Before taking such action, ABA Litigation Section leaders caution that one of the biggest risks to lawyers in these situations is making the capacity determination alone. Diminished capacity can take many forms. Alzheimer’s disease, dementia, signs of advancing age, and head trauma are examples of diminished capacity. “Reliance on pain killers or drug use, generally, might also present a case of diminished capacity,” explains John M. Barkett, Miami, FL, former cochair of the Litigation Section’s Ethics & Professionalism Committee. “Mental health is also an important consideration” when considering a client’s decision-making ability, comments Tiffany Rowe, Washington, DC, cochair of the Section’s Professional Liability Litigation Committee.
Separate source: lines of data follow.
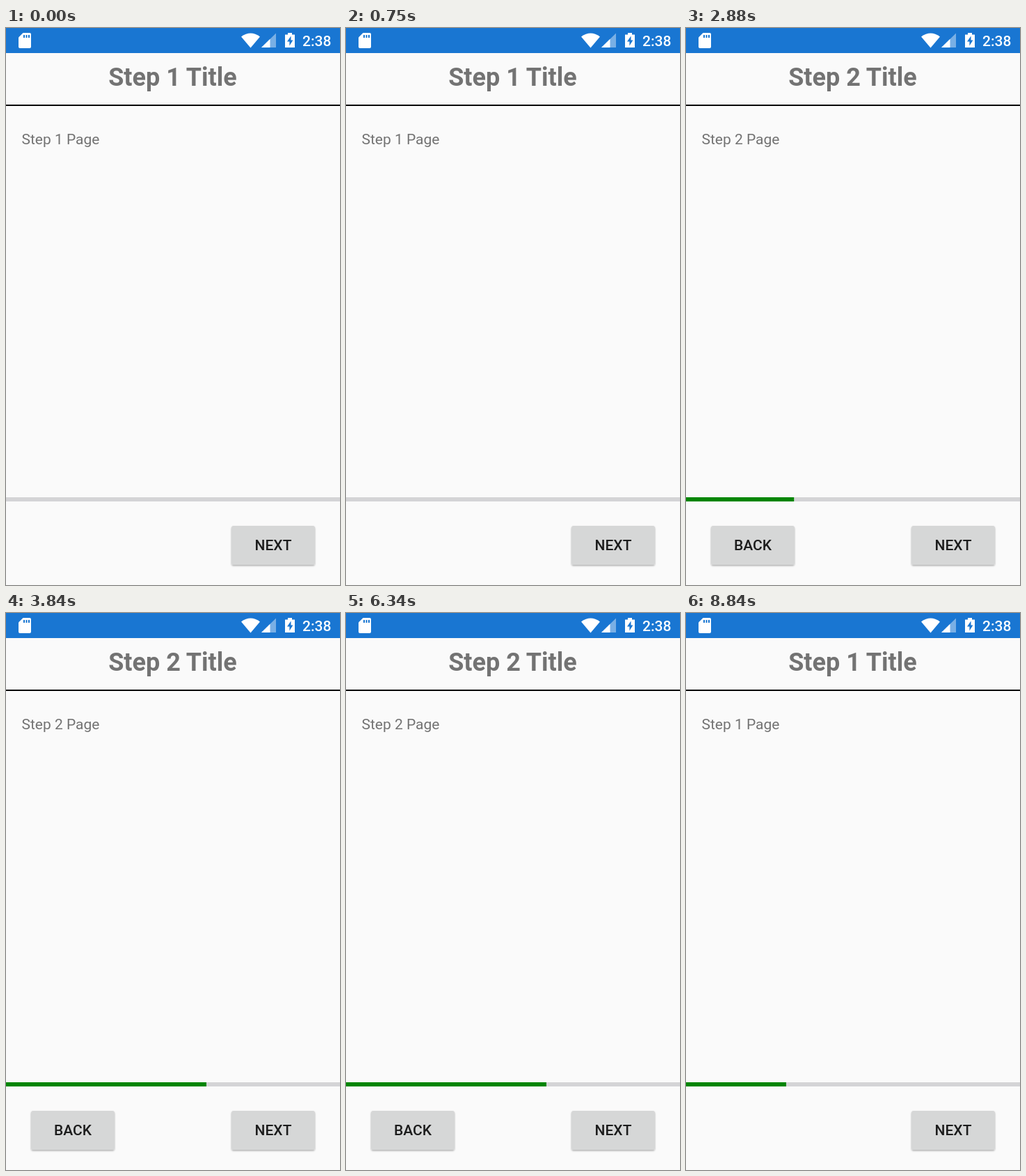
Write an HTML page that moves like this. It is 480 px wide and 800 px high and loops after 9.21 s.

```html
<!DOCTYPE html>
<html lang="en">
<head>
<meta charset="utf-8">
<title>Step wizard</title>
<style>
  html, body { margin: 0; width: 100%; height: 100%; overflow: hidden; background: #fafafa; }
  svg { display: block; width: 100vw; height: 100vh; font-family: Roboto, sans-serif; }
  .label { font-size: 21px; font-weight: 500; text-anchor: middle; fill: #1c1c1c; }
  .face { fill: #d6d7d7; filter: url(#shadow); }
</style>
</head>
<body>
<svg viewBox="0 0 480 800">
  <defs>
    <filter id="shadow" x="-10%" y="-15%" width="120%" height="140%">
      <feDropShadow dx="0" dy="1.5" stdDeviation="1.3" flood-color="#000" flood-opacity=".3"/>
    </filter>
  </defs>

  <rect width="480" height="800" fill="#fafafa"/>

  <rect width="480" height="36" fill="#1976d2"/>
  <g fill="#fff">
    <path d="M24.5 7H34q2 0 2 2V27q0 2-2 2H20q-2 0-2-2V13.5Z"/>
    <path d="M25 10h2v4h-2zm3.5 0h2v4h-2zm3.5 0h2v4h-2z" fill="#1976d2"/>
    <path d="M338 12.5Q351.500 2.500 365 12.500L351.500 28.500Z"/>
    <path d="M388 7.500V28H367Z" opacity=".42"/>
    <path d="M379.500 15.800V28H367Z"/>
    <path d="M405 7h6v2.500h4V28h-14V9.500h4Z"/>
    <path d="M409.500 11.500L404 19.500h3.400V25.500l5-8H409.500Z" fill="#1976d2"/>
    <text x="426" y="26" font-size="21" font-weight="500">2:38</text>
  </g>

  <text id="title" x="239.5" y="83" font-size="36" font-weight="700" text-anchor="middle" fill="#737373"></text>
  <rect y="110" width="480" height="2" fill="#000"/>
  <text id="page" x="22.5" y="167" font-size="21" fill="#737373"></text>

  <rect y="674" width="480" height="6" fill="#d4d4d6"/>
  <rect id="bar" y="674" height="6" fill="#008500"/>

  <g id="back" transform="translate(36 715)">
    <rect class="face" width="120" height="56" rx="3"/>
    <text class="label" x="60" y="35">BACK</text>
  </g>
  <g transform="translate(324 715)">
    <rect class="face" width="120" height="56" rx="3"/>
    <text id="next" class="label" x="60" y="35"></text>
  </g>
</svg>
<script>
const LOOP = 9210;
const FILL = 540;

// A newly opened page fills its bar from empty; going back shows it as it was left.
const views = [
  { at: 0, step: 1, progress: 0 },
  { at: 2590, step: 2, progress: .6, fills: true },
  { at: 4340, step: 3, progress: 1, fills: true },
  { at: 6090, step: 2, progress: .6 },
  { at: 7710, step: 1, progress: .3 }
];

const $ = id => document.getElementById(id);

function setText(id, text) {
  if ($(id).textContent !== text) $(id).textContent = text;
}

function draw(t) {
  const { at, step, progress, fills } = views.findLast(v => t >= v.at);
  const filled = fills ? Math.min(1, (t - at) / FILL) : 1;

  setText("title", `Step ${step} Title`);
  setText("page", `Step ${step} Page`);
  setText("next", step === 3 ? "FINISH" : "NEXT");
  $("back").setAttribute("visibility", step > 1 ? "visible" : "hidden");
  $("bar").setAttribute("width", 480 * progress * filled);
}

const begin = performance.now();
function tick() {
  draw((performance.now() - begin) % LOOP);
  requestAnimationFrame(tick);
}
tick();
</script>
</body>
</html>
```
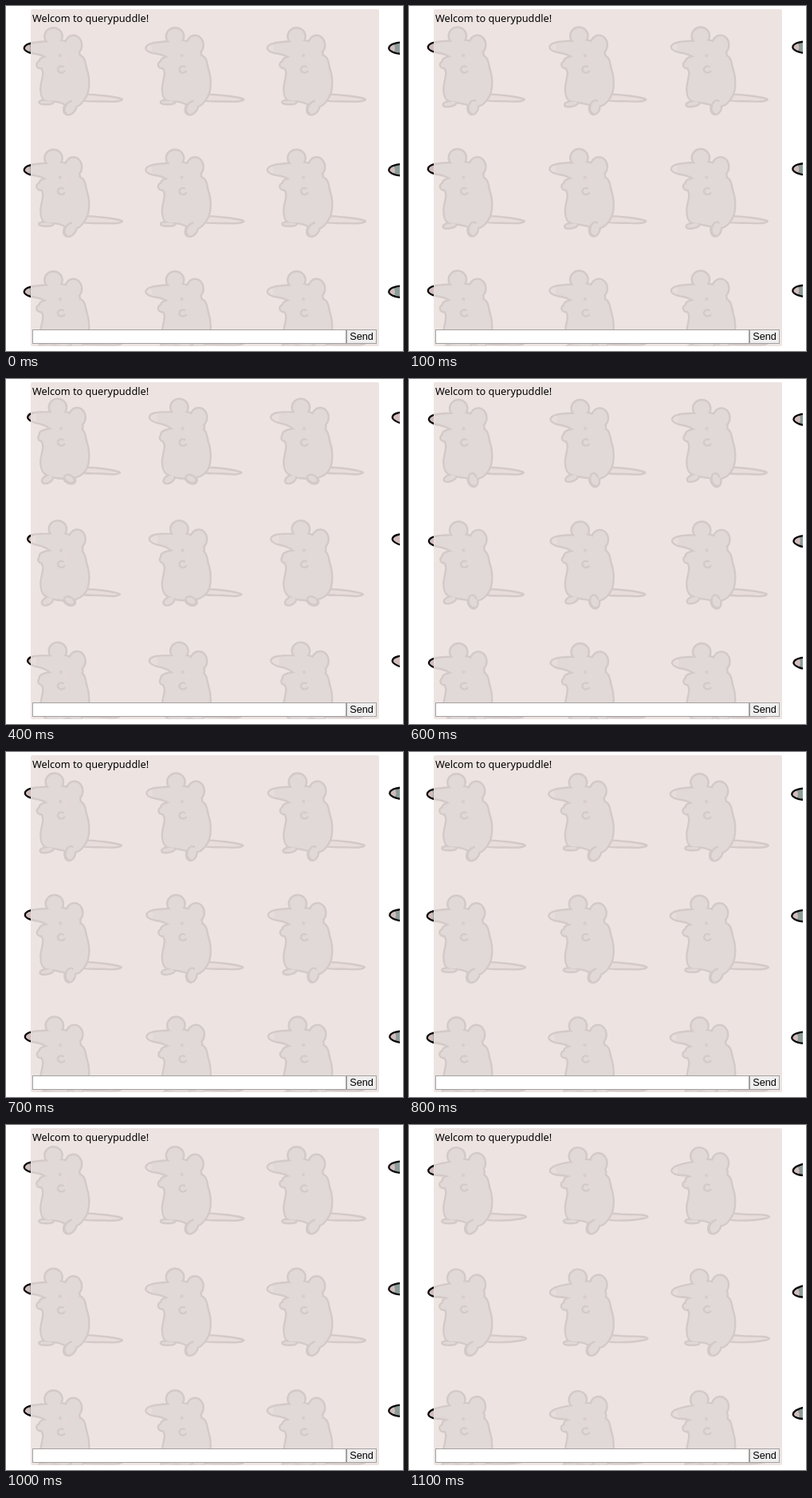
Recreate the animation shown at these times as an HTML page with a canvas. Size 498 by 432 pixels, loop 1.2 s.

```html
<!DOCTYPE html>
<html lang="en">
<head>
<meta charset="utf-8">
<title>Chat</title>
<style>
html, body { margin: 0; width: 100%; height: 100%; overflow: hidden; background: #fff; }
body * { position: absolute; box-sizing: border-box; }
canvas { left: 0; top: 0; }
.panel { left: 30.5px; top: 4px; width: 437px; height: 421.5px; border-radius: 2px; background: rgba(235, 225, 223, .894); }
.greeting { left: 33px; top: 7px; font: 12.7px/17px "Noto Sans", "Open Sans", sans-serif; white-space: nowrap; color: #000; }
.field, .send { top: 405px; height: 18px; border: 1px solid #a3a0a0; }
.field { left: 33px; width: 394px; background: #fff; }
.send { left: 427px; width: 38px; background: #efefef; text-align: center; font: 12.7px/17px "Liberation Sans", Arial, sans-serif; color: #000; }
</style>
</head>
<body>
<canvas width="498" height="432"></canvas>
<div class="panel"></div>
<div class="greeting">Welcom to querypuddle!</div>
<div class="field"></div>
<div class="send">Send</div>
<script>
const ctx = document.querySelector('canvas').getContext('2d');
const TILE = 152.5, STEP = 100, STEPS = 12, LINE = 2.4;
const lerp = (a, b, t) => a + (b - a) * t;

function ellipse(x, y, rx, ry = rx, tilt = 0, from = 0, to = 2 * Math.PI) {
  const path = new Path2D();
  path.ellipse(x, y, rx, ry, tilt, from, to);
  return path;
}

// Smooth closed path through x,y pairs.
function blob(...pts) {
  const n = pts.length / 2, path = new Path2D();
  const at = i => [pts[2 * (i % n)], pts[2 * (i % n) + 1]];
  path.moveTo(...at(0));
  for (let i = 0; i < n; i++) {
    const [p, a, b, q] = [at(i + n - 1), at(i), at(i + 1), at(i + 2)];
    path.bezierCurveTo(a[0] + (b[0] - p[0]) / 6, a[1] + (b[1] - p[1]) / 6,
      b[0] - (q[0] - a[0]) / 6, b[1] - (q[1] - a[1]) / 6, ...b);
  }
  path.closePath();
  return path;
}

function join(parts, matrix) {
  const path = new Path2D();
  for (const part of parts) path.addPath(part, matrix);
  return path;
}

function fill(path, color) {
  ctx.fillStyle = color;
  ctx.fill(path);
}

function stroke(path, width = LINE) {
  ctx.lineWidth = width;
  ctx.stroke(path);
}

// Sway stretches the rat up and to the right; nod tips the nose down.
function makeRat(sway, nod) {
  const plant = Math.sin(sway * Math.PI / 2);
  const tipX = 298.5 - 3 * plant + nod, tipY = 117 - 2 * nod;
  const turn = new DOMMatrix()
    .translate(220 + 4.5 * sway + nod, 50 - 2 * sway)
    .rotate(4 * sway - 6 * nod)
    .translate(-220, -50);
  const head = join([
    blob(176.5,53, 183,48, 203,45.5, 226,45, 244,60, 230,76, 198,61, 183,57.5)
  ], turn);
  const ears = join([ellipse(212, 38, 10, 9.6), ellipse(237, 49, 9.5, 11)], turn);
  const body = blob(243,62, 253,80, 255.5,98, 252,113, 240,lerp(125, 122, sway),
    217,lerp(119, 123, plant), 201,117, 197,104, 200,84, 198,66);
  const paw = ellipse(196 + 2 * sway, 73.5 + nod, 4, 3.5);
  const leftFoot = ellipse(lerp(203, 204.5, plant), lerp(120.5, 125.5, plant),
    lerp(8, 6.5, plant), lerp(1.6, 3.5, plant), -.5 * plant);
  const foot = [lerp(233, 232, sway) - 2 * nod, lerp(127, 125, sway),
    lerp(9, 7, sway), lerp(6, 4.5, sway), lerp(2.19, .5, sway)];
  return {
    head, turn, sway,
    shape: join([head, ears, body, paw, leftFoot, ellipse(...foot)]),
    tail: blob(250,111, 272,112, tipX - 8,tipY - 2.5, tipX,tipY, tipX - 8,tipY + 2.5,
      272,119.5 - sway, 250,118.5 - sway),
    lines: join([
      ellipse(...foot, 0, Math.PI * lerp(.8, 2, sway)),
      ellipse(222, 79.5 - nod, 4.6, 4, 0, .6, 5.2)
    ]),
    eye: ellipse(220.5 + sway, 62 + nod, 2.2),
    blush: ellipse(227 + sway, 67 + nod, 3)
  };
}

function drawRat(rat) {
  fill(rat.tail, '#cdb9b8');
  stroke(rat.tail);
  // Filling over a doubled stroke leaves one outline around all parts.
  stroke(rat.shape, 2 * LINE);
  fill(rat.shape, '#8c9c98');
  ctx.save();
  ctx.clip(rat.head);
  fill(join([ellipse(174, 53, 9 + 3 * rat.sway ** 2)], rat.turn), '#d2bcbc');
  ctx.restore();
  fill(rat.blush, '#a89492');
  fill(rat.eye, '#333');
  stroke(rat.lines);
}

function draw(time) {
  const step = Math.floor(time / STEP) % STEPS;
  const sway = Math.max(0, 1 - Math.abs(step - 4) / 4);
  const rat = makeRat(sway, step === STEPS - 1 ? 1 : 0);
  ctx.clearRect(0, 0, 498, 432);
  ctx.save();
  ctx.beginPath();
  ctx.rect(0, 0, 494, 425.5);
  ctx.clip();
  ctx.lineCap = ctx.lineJoin = 'round';
  ctx.strokeStyle = '#080506';
  for (let row = 0; row < 3; row++) {
    for (let col = -1; col < 3; col++) {
      ctx.save();
      ctx.translate(col * TILE, row * TILE);
      drawRat(rat);
      ctx.restore();
    }
  }
  ctx.restore();
}

const start = performance.now();
function tick() {
  draw(performance.now() - start);
  requestAnimationFrame(tick);
}
tick();
</script>
</body>
</html>
```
The legal profession’s “increasing focus on mental health has raised awareness and is bringing this to the forefront,” Rowe adds.
Because of the various symptoms and causes of diminished capacity, lawyers should take care “not to overstep, even when having the best intentions,” Rowe continues. This is in part why the standing committee suggests that a lawyer consult with other counsel experienced in diminished capacity representations.
Advanced Consent Can Protect Lawyer and Client
A client’s informed consent is necessary for almost all actions by a lawyer, the committee notes. As a client’s capacity diminishes, though, so too may the client’s ability to provide consent. That is why a lawyer may want to obtain a client’s advanced consent to disclose confidential information, such as to a doctor or family member, for assistance.
There also are important limitations on this consent. The committee explains that the consent must be informed within the meaning of the Rules of Professional Conduct, in that Rule 1.0.1(e) requires that a lawyer has communicated: “(i) the relevant circumstances and (ii) the material risks, including any actual and reasonably foreseeable adverse consequences of the proposed course of conduct.” The consent also must be revocable at any time, assuming the client has the capacity to revoke in the future. Additionally, if advanced consent is necessary, Section leaders suggest getting such consent in writing or on video. An oral advanced waiver is “strongly discouraged,” counsels Barkett, especially one “without witnesses present or that was not recorded by video.”